FDA tightens rules on advertisingBMJ 1997; 315 doi: https://doi.org/10.1136/bmj.315.7106.445g (Published 23 August 1997) Cite this as: BMJ 1997;315:445
Pharmaceutical companies in the United States must provide more information when advertising directly to the public, the Food and Drug Administration (FDA) has ruled, after mounting concern that a lot of promotional material is confusing. Television and radio advertisements are particularly targeted under the new rules, which come into effect immediately.
The pharmaceutical industry in the United States spends $600m (£375m) a year promoting its products to the general public. A survey by the Washington based advertising firm Scott and Lieb found that 57% of doctors said that patients often come in holding a drug advertisement in their hand or referring to a drug manufacturer's promotional material. Dr Wendy Schwartz, a family doctor at Georgetown University in Washington, DC, said that on average two patients a day appear in her surgery requesting an advertised drug by name.
The Federal Food, Drug and Cosmetic Act of 1994 required advertisements for prescription drugs that made medicinal claims to contain a “brief summary” and a “major statement” in which the drug's indications, contraindications, risks, and side effects are clearly stated. These conditions were easily met by print advertisements, but because of time, space, and monetary constraints, television and radio advertisements rarely included this information. Consequently, the FDA exempted them from this requirement so long as their communications did not make any therapeutic claims. As a result, most drug advertisements that are broadcast only mention the drug's name and obliquely allude to its therapeutic indication, urging consumers to ask their doctor about the drug.

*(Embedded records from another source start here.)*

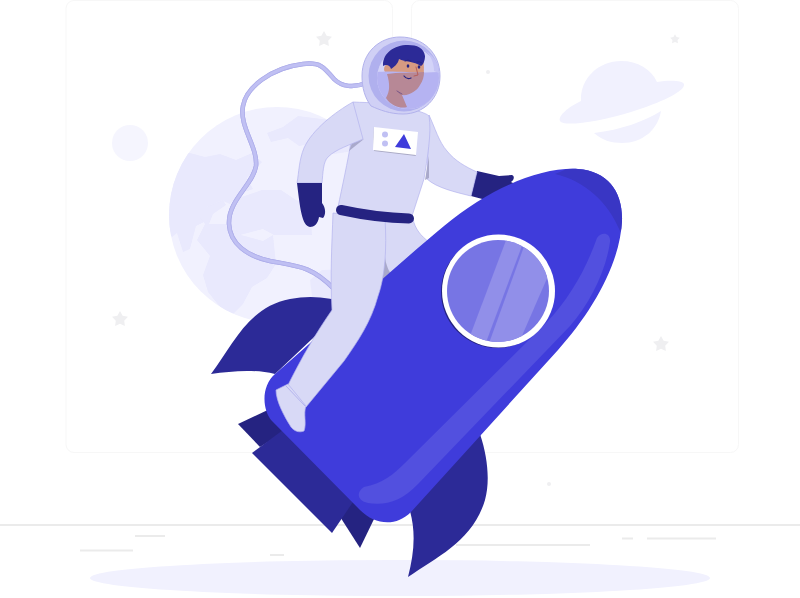
<!DOCTYPE html>
<html lang="en">
<head>
<meta charset="utf-8">
<title>Astronaut riding a rocket</title>
<style>
:root {
  --blue: #3f3cdb;
  --blue-nose: #3936c4;
  --navy: #2c2a97;
  --deep-navy: #252381;
  --suit: #d8d9f6;
  --suit-line: #b4b4ee;
  --suit-shade: #a9a9cb;
  --tether: #c0c0f3;
  --mist: #f1f1fe;
  --mist-land: #e9e9fd;
  --grey: #ebebeb;
  --frame: #f7f7f7;
  --skin: #d69a82;
  --skin-shade: #b78896;
}
html, body { margin: 0; height: 100%; overflow: hidden; background: #fff; }
svg { display: block; width: 800px; height: 598px; }
.windows rect { fill: none; stroke: var(--frame); }
.ground { stroke: var(--grey); stroke-width: 2; }
.stars { fill: #efeff1; }
.mist { fill: var(--mist); }
.land { fill: var(--mist-land); }
.navy { fill: var(--navy); }
.deep { fill: var(--deep-navy); }
.suit { fill: var(--suit); stroke: var(--suit-line); stroke-width: .7; stroke-linejoin: round; }
.shade { fill: var(--suit-shade); }
.seam { fill: none; stroke: var(--suit-line); }
</style>
</head>
<body>
<svg viewBox="0 0 800 598" role="img" aria-label="An astronaut riding a blue rocket in front of planets and stars">
  <defs>
    <path id="star" d="M0-8 2.6-3.2 8-2.2 4.2 1.7 4.9 7 0 4.8-4.9 7-4.2 1.7-8-2.2-2.6-3.2Z"/>
    <clipPath id="earth-disc"><circle cx="277" cy="215" r="108"/></clipPath>
    <clipPath id="porthole-glass"><circle cx="498" cy="291" r="51"/></clipPath>
    <clipPath id="visor-glass"><circle cx="408" cy="78" r="31"/></clipPath>
    <clipPath id="rocket-hull"><path d="M275 374C330 326 390 271 444 226C490 188 540 167 578 169C608 171 623 192 622 221C620 264 592 312 558 350L411 512C396 527 375 525 360 510L272 421C262 410 261 386 275 374Z"/></clipPath>
  </defs>

  <g class="windows">
    <rect x="66" y=".5" width="326.500" height="452" rx="8"/>
    <rect x="411.500" y=".5" width="327" height="452" rx="8"/>
  </g>

  <g class="ground">
    <path d="M0 525H800M80 550.500H133M135 536H165M270 555H284M456 545H590M622 538.500H633M647 538.500H716"/>
  </g>
  <ellipse class="mist" cx="400" cy="578" rx="310" ry="18"/>

  <g class="stars">
    <use href="#star" x="324" y="39"/>
    <use href="#star" x="120" y="319"/>
    <use href="#star" x="661" y="344"/>
    <use href="#star" transform="translate(675 39) scale(.6)"/>
    <circle cx="488" cy="72" r="2"/>
    <circle cx="549" cy="484" r="2"/>
  </g>

  <g id="moon"><circle cx="130" cy="143" r="18" fill="#f5f5fe"/></g>

  <g id="ringed-planet" class="mist">
    <path d="M581 101C580 78 599 61 621 61C638 61 651 69 657 82C669 80 682 80 684 84C686 91 660 103 631 112C599 122 563 127 560 121C558 116 568 107 581 101Z"/>
    <path d="M594 133C621 130 645 121 661 111C658 130 642 143 622 143C611 143 602 140 594 133Z"/>
  </g>

  <g id="earth">
    <circle class="mist" cx="277" cy="215" r="108"/>
    <g class="land" clip-path="url(#earth-disc)">
      <path d="M160 153H190L205 157L220 154L236 160L252 153L262 162L247 178L253 189L239 194L230 204L223 201L211 208L204 222L196 226L190 249L183 252L177 233L172 237L160 220Z"/>
      <path d="M267 133L283 127L298 116L330 120L360 150L334 154L316 143L299 146L288 138L271 142Z"/>
      <path d="M200 218L207 207L223 200L226 205L213 214L209 224H232L241 235L263 241L273 235L276 264L267 278L252 287L243 304L229 318L208 292L203 275L210 256L197 240L205 224Z"/>
      <path d="M236 199L262 190H281L296 200L310 204L312 235H274L263 229L240 235L229 221Z"/>
      <path d="M310 280L322 270L345 269L366 287L326 320L313 304Z"/>
    </g>
  </g>

  <g id="tether" fill="none" stroke-linecap="round">
    <path id="tether-line" d="M366 83C354 88 342 87 334 79C324 67 320 62 303 64C270 68 246 88 243 106C239 127 258 147 256 166C253 185 228 200 229 224C230 244 247 256 270 261C297 266 312 266 334 289" stroke="#aeaeea" stroke-width="4.500"/>
    <use href="#tether-line"/>
    <path d="M366 83C354 88 342 87 334 79C324 67 320 62 303 64C270 68 246 88 243 106C239 127 258 147 256 166C253 185 228 200 229 224C230 244 247 256 270 261C297 266 312 266 334 289" stroke="var(--tether)" stroke-width="3"/>
  </g>

  <g id="far-leg">
    <path class="suit" d="M380 218L413 219C415 229 421 236 429 242L374 296Z"/>
    <path class="shade" d="M385 249C384 259 387 268 391 274L380 286Z"/>
  </g>

  <g id="far-hand">
    <path class="deep" d="M477 171L499 176L512 175C515 176 514 180 511 182L515 184C505 190 494 197 486 200L471 196Z"/>
  </g>

  <g id="rocket">
    <path class="navy" d="M211 374C233 345 248 307 290 299C310 295 330 297 349 304L275 374C254 369 232 371 211 374Z"/>
    <path class="navy" d="M480 434C488 458 490 482 485 500C473 540 439 556 408 577C414 554 416 533 410 511Z"/>
    <path class="deep" d="M238 424L272 408L290 428L260 447Z"/>
    <path class="deep" d="M337 512L352 492L375 517L360 548Z"/>
    <path class="navy" d="M252 453L283 430L355 499L332 533Z"/>
    <g clip-path="url(#rocket-hull)">
      <rect x="255" y="160" width="375" height="370" fill="var(--blue)"/>
      <path d="M555 174C585 181 608 202 620 231L640 210L600 155Z" fill="var(--blue-nose)"/>
      <path d="M597 238C602 231 611 233 610 242C606 270 591 302 570 326L418 484C402 501 385 506 368 503C357 501 356 492 364 487C382 484 394 474 405 463L546 323C570 298 586 269 597 238Z" fill="#5250df"/>
    </g>
    <g id="porthole">
      <circle class="deep" cx="497" cy="292" r="56"/>
      <circle cx="498.500" cy="291" r="56.500" fill="#fff"/>
      <circle cx="498" cy="291" r="51" fill="#7775e4"/>
      <g clip-path="url(#porthole-glass)" fill="#918fe9">
        <path d="M508 235L470 336L485 345L526 235Z"/>
        <path d="M526 241L488 346L518 345L555 260Z"/>
      </g>
    </g>
  </g>

  <g id="astronaut">
    <path class="suit" d="M429 115C435 128 439 142 447 151C455 161 466 167 477 172L471 196C455 192 437 188 427 179Z"/>
    <path class="shade" d="M429 156V178L425 180Z"/>

    <path class="suit" d="M333 213L385 219C387 248 385 277 378 296C371 322 358 341 344 361L306 407L288 385C302 357 316 333 332 310C330 276 332 243 333 213Z"/>
    <path class="suit" d="M276 390L288 384L306 406C303 414 307 423 304 431C299 433 294 431 291 427C284 416 276 401 276 390Z"/>
    <path class="seam" d="M286 386L305 406"/>

    <path class="suit" d="M353 102C370 103 390 102 407 108C418 111 426 113 429 116C432 132 427 160 424 179L412 216L338 207C342 188 348 160 351 142Z"/>
    <path class="shade" d="M352 143L364 139L349 151Z"/>
    <path class="suit" d="M353 102C335 112 312 130 304 148C299 160 299 172 297 183H322C323 173 323 162 328 157C336 149 350 145 363 139Z"/>
    <path class="deep" d="M297 183H322V203C326 208 326 215 323 218L319 217C318 224 314 227 310 227C302 226 300 208 297 183Z"/>
    <path d="M341 210C364 215 386 218 409 218.500" fill="none" stroke="var(--deep-navy)" stroke-width="10" stroke-linecap="round"/>

    <g id="chest-panel">
      <path d="M373 126L374 151L416 156L415 154L375 149Z" fill="#a9a9c4"/>
      <path d="M374 127L418 132L416 155L373 150Z" fill="#fff"/>
      <circle cx="385" cy="134.500" r="3" fill="var(--tether)"/>
      <circle cx="385" cy="143.500" r="3" fill="var(--tether)"/>
      <path d="M404 134L411 149L395 147Z" fill="var(--blue)"/>
    </g>

    <g id="helmet">
      <path d="M362 76C362 52 380 37 400 37C423 37 440 53 440 76C440 98 424 114 403 114C390 114 380 110 371 106C365 98 362 88 362 76Z" fill="#d0d0f5" stroke="#b2b2ec"/>
      <circle cx="404" cy="76" r="35.500" fill="#b0b0ee"/>
      <circle cx="408" cy="78" r="31" fill="#d3d3f8"/>
      <g clip-path="url(#visor-glass)">
        <path d="M386 70C391 80 390 91 385 98C390 106 401 109 408 107L402 95L408 75Z" fill="var(--skin)"/>
        <path d="M393 62C403 56 416 55 423 58C425 70 424 82 418 90C413 95 402 94 397 90C391 85 391 72 393 62Z" fill="var(--skin)"/>
        <circle cx="389" cy="69" r="5" fill="var(--skin)"/>
        <path d="M377 72C392 70 420 74 440 72V112H377Z" fill="#b5b3f2"/>
        <path d="M387 74C390 84 390 91 386 98C391 106 401 109 407 107L402 95C409 96 417 91 420 85C423 81 424 76 424 72C412 73 398 72 387 74Z" fill="var(--skin-shade)"/>
        <path d="M396 90L402 95L400 94Z" fill="#8e6386"/>
      </g>
      <path d="M383 65C383 53 394 45 408 45C417 45 424 48 425 56C425 61 423 65 421 66C414 61 405 62 399 59C398 64 394 67 391 69C390 65 386 64 383 66Z" fill="var(--navy)"/>
      <g fill="none" stroke="#252381" stroke-linecap="round">
        <path d="M405 61Q408 59 411 61M417 62Q420 61 422 63"/>
        <path d="M404 76Q407 80 411 78" stroke-width="1.200"/>
        <path d="M416 67L418 75L414 76" stroke="#b65e5a"/>
        <path d="M397 91L402 94" stroke="#7c5a88"/>
      </g>
      <ellipse class="deep" cx="408" cy="66" rx="1.300" ry="1.800"/>
      <ellipse class="deep" cx="419" cy="67" rx="1.300" ry="1.800"/>
      <path d="M426 51C434 56 439 64 439 73L434 71C434 63 431 56 426 51Z" fill="#c4c3f4"/>
    </g>
  </g>
</svg>
</body>
</html>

The new rules will allow manufacturers to include therapeutic claims so long as adequate provisions are made to disseminate information about the drug's side effects–for example, by supplying freephone numbers or an internet address.